• Dataset excerpts:
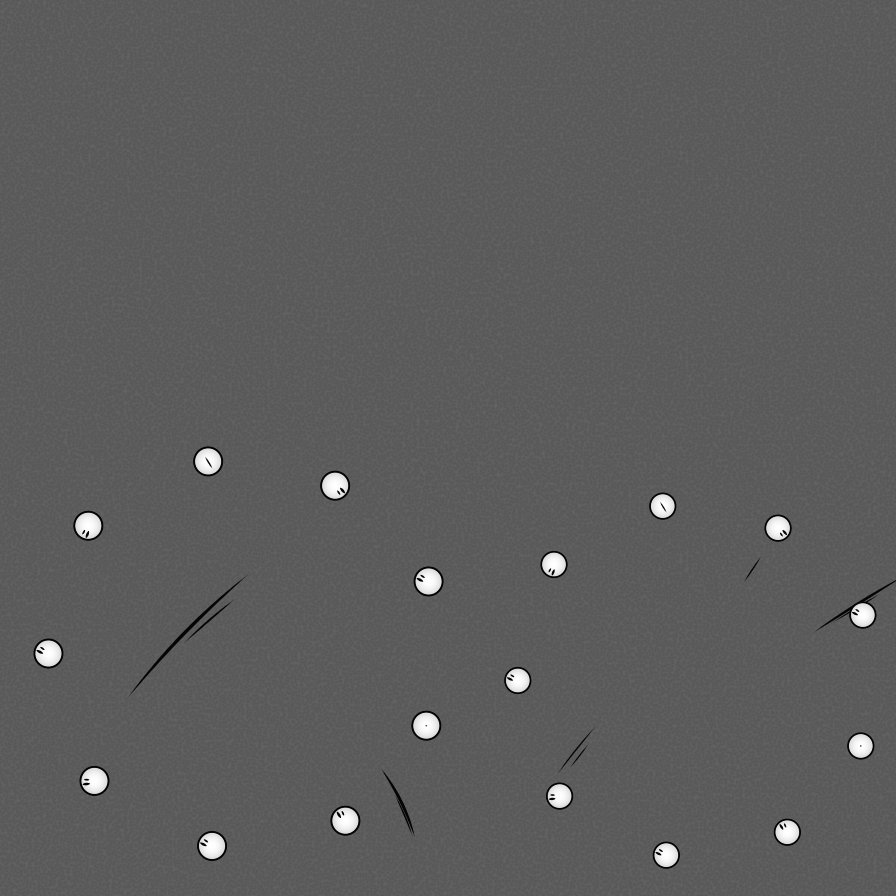
A Shadertoy shader for this background:

```glsl
// Two rings of pale beads and a few ink scratches on grainy grey paper.

const vec3 PAPER = vec3(0.36);
const vec3 INK = vec3(0.015);
const float PI = 3.14159265;

vec2 hash2(vec2 p) {
    vec3 q = fract(vec3(p.xyx) * vec3(0.1031, 0.1030, 0.0973));
    q += dot(q, q.yzx + 33.33);
    return fract((q.xx + q.yz) * q.zy);
}

// Distance to the nearest scattered cell point
float cellular(vec2 p) {
    vec2 cell = floor(p);
    float nearest = 2.0;
    for (int y = -1; y <= 1; y++)
        for (int x = -1; x <= 1; x++) {
            vec2 c = cell + vec2(x, y);
            nearest = min(nearest, length(c + hash2(c) - p));
        }
    return nearest;
}

// Tapered, slightly bowed stroke from a to b; returns its coverage
float scratch(vec2 p, vec2 a, vec2 b, float bow, float halfWidth, float px) {
    float len = length(b - a);
    vec2 dir = (b - a) / len;
    float t = clamp(dot(p - a, dir) / len, 0.0, 1.0);
    float arch = 4.0 * t * (1.0 - t);
    float side = dot(p - a, vec2(-dir.y, dir.x)) - bow * arch;
    float w = halfWidth * arch;
    return clamp((w - abs(side)) / px + 0.5, 0.0, 1.0) * min(1.0, 2.0 * w / px);
}

// Bead centre on a unit ring, with a little hand-placed wobble
vec2 beadCentre(float k) {
    float a = (20.0 + 40.0 * k) * PI / 180.0;
    float b = a + PI / 9.0;
    vec2 wobble = vec2(0.0143 * cos(4.0 * a - 1.01) - 0.018 * sin(a),
                       -0.0145 * cos(3.0 * b + 0.47) - 0.0135 * cos(4.0 * b + 0.09));
    return vec2(cos(a), sin(a)) + wobble;
}

// Small nicks on a bead of unit radius
float nicks(vec2 q, float k, float px) {
    if (k == 8.0) return 0.6 * smoothstep(0.09, 0.03, length(q));
    if (k == 2.0) return scratch(q, vec2(-0.22, 0.34), vec2(0.3, -0.5), 0.0, 0.05, px);
    float angle = mod(k, 2.0) < 0.5 ? 2.75 : 5.5 - 0.55 * (k - 1.0);
    vec2 u = vec2(cos(angle), sin(angle));
    vec2 v = vec2(-u.y, u.x);
    float mark = scratch(q, u * 0.85 + v * 0.1, u * 0.3 + v * 0.14, 0.0, 0.085, px);
    return max(mark, scratch(q, u * 0.7 - v * 0.2, u * 0.3 - v * 0.12, 0.0, 0.06, px));
}

vec3 drawRing(vec3 col, vec2 p, vec2 centre, float radius, float px) {
    float beadRadius = 0.0765 * radius;
    float soft = px / beadRadius;
    for (float k = 0.0; k < 9.0; k++) {
        vec2 q = (p - centre - radius * beadCentre(k)) / beadRadius;
        float d = length(q);
        if (d > 1.0 + soft) continue;
        vec3 face = vec3(mix(1.0, 0.8, d * d));
        face = mix(face, INK, nicks(q, k, soft));
        // Dark rim around the face
        face = mix(face, INK, smoothstep(-0.6, 0.6, (d - 0.87) / soft));
        col = mix(col, face, 1.0 - smoothstep(-0.6, 0.6, (d - 1.0) / soft));
    }
    return col;
}

float drawScratches(vec2 p, float px) {
    // Long left arc
    float s = scratch(p, vec2(0.1406, 0.2187), vec2(0.2792, 0.3607), 0.0055, 0.0019, px);
    s = max(s, scratch(p, vec2(0.2044, 0.2812), vec2(0.263, 0.332), 0.001, 0.0011, px));
    // Lower middle arc
    s = max(s, scratch(p, vec2(0.4245, 0.1432), vec2(0.4635, 0.0638), 0.004, 0.0017, px));
    s = max(s, scratch(p, vec2(0.44, 0.1145), vec2(0.461, 0.065), 0.001, 0.0009, px));
    // Fine strokes on the right
    s = max(s, scratch(p, vec2(0.6198, 0.1328), vec2(0.6667, 0.1914), 0.001, 0.0008, px));
    s = max(s, scratch(p, vec2(0.6354, 0.1419), vec2(0.6576, 0.1706), 0.0, 0.0007, px));
    s = max(s, scratch(p, vec2(0.8294, 0.349), vec2(0.8503, 0.3802), 0.0, 0.0008, px));
    // Stroke leaving the right edge
    s = max(s, scratch(p, vec2(0.9062, 0.293), vec2(1.0104, 0.3581), 0.001, 0.0015, px));
    return max(s, scratch(p, vec2(0.927, 0.304), vec2(0.985, 0.339), 0.0, 0.0008, px));
}

void mainImage(out vec4 fragColor, in vec2 fragCoord) {
    float px = 1.0 / iResolution.y;
    vec2 p = fragCoord * px;

    // Fine paper grain
    vec3 col = PAPER + 0.05 * (cellular(p * 300.0) - 0.45);

    col = mix(col, INK, drawScratches(p, px));
    col = drawRing(col, p, vec2(0.2712, 0.2707), 0.2188, px);
    col = drawRing(col, p, vec2(0.775, 0.2406), 0.1986, px);
    fragColor = vec4(col, 1.0);
}
```
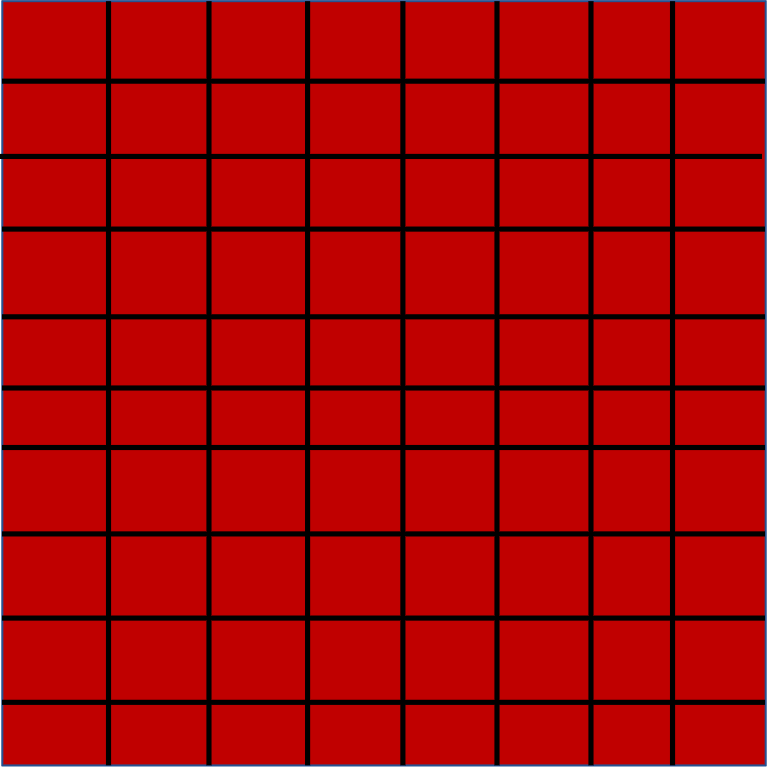
Reproduce this pattern procedurally as a three.js fragment shader.

```glsl
varying vec2 vUv;

const vec3 RED = vec3(0.753, 0.0, 0.0);
const vec3 BLACK = vec3(0.0);
const vec3 BLUE = vec3(0.15, 0.32, 0.57);
const vec3 PAPER = vec3(1.0);

const float LINE_WIDTH = 0.0067;
const float BORDER_WIDTH = 0.0027;

// Outline of the panel, along the middle of its border
const vec2 PANEL_MIN = vec2(0.0030, 0.0033);
const vec2 PANEL_MAX = vec2(0.9970, 0.9985);

// Uneven divider positions: 8 columns by 10 rows
const vec4 COLUMNS_LEFT = vec4(0.1413, 0.2721, 0.4005, 0.5246);
const vec3 COLUMNS_RIGHT = vec3(0.6471, 0.7695, 0.8757);
const vec4 ROWS_LOW = vec4(0.0855, 0.1952, 0.3048, 0.4173);
const vec4 ROWS_HIGH = vec4(0.4948, 0.5875, 0.7017, 0.8943);

// One row divider sits slightly to the left of the others
const float SHIFTED_ROW = 0.7963;
const vec2 SHIFTED_SPAN = vec2(-0.01, 0.9922);
const vec2 ROW_SPAN = vec2(0.0026, 0.9961);
const vec2 COLUMN_SPAN = vec2(0.0035, 0.9985);

float nearest(float x, vec4 positions) {
  vec4 d = abs(positions - x);
  return min(min(d.x, d.y), min(d.z, d.w));
}

// Signed distance to a bar, from its axis distance and its extent
float bar(float axisDistance, float along, vec2 span) {
  float ends = max(span.x - along, along - span.y);
  return max(axisDistance - 0.5 * LINE_WIDTH, ends);
}

float boxDistance(vec2 p, vec2 low, vec2 high) {
  vec2 d = max(low - p, p - high);
  return length(max(d, 0.0)) + min(max(d.x, d.y), 0.0);
}

float coverage(float signedDistance, float pixel) {
  return clamp(0.5 - signedDistance / pixel, 0.0, 1.0);
}

void main() {
  vec2 p = vUv;
  float pixel = max(fwidth(p.x), fwidth(p.y));

  // Panel and its thin border
  float panel = boxDistance(p, PANEL_MIN, PANEL_MAX);
  float border = abs(panel) - 0.5 * BORDER_WIDTH;
  vec3 color = mix(PAPER, RED, coverage(panel, pixel));
  color = mix(color, BLUE, coverage(border, pixel));

  // Grid dividers
  float columnAxis = min(nearest(p.x, COLUMNS_LEFT), nearest(p.x, COLUMNS_RIGHT.xyzz));
  float rowAxis = min(nearest(p.y, ROWS_LOW), nearest(p.y, ROWS_HIGH));
  float grid = min(bar(columnAxis, p.y, COLUMN_SPAN), bar(rowAxis, p.x, ROW_SPAN));
  grid = min(grid, bar(abs(p.y - SHIFTED_ROW), p.x, SHIFTED_SPAN));
  color = mix(color, BLACK, coverage(grid, pixel));

  gl_FragColor = vec4(color, 1.0);
}
```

• What is being asked:
Whenever the word "fract" occurs in a line of the listing above, return that line.

• Problem solution:
    vec3 q = fract(vec3(p.xyx) * vec3(0.1031, 0.1030, 0.0973));
    return fract((q.xx + q.yz) * q.zy);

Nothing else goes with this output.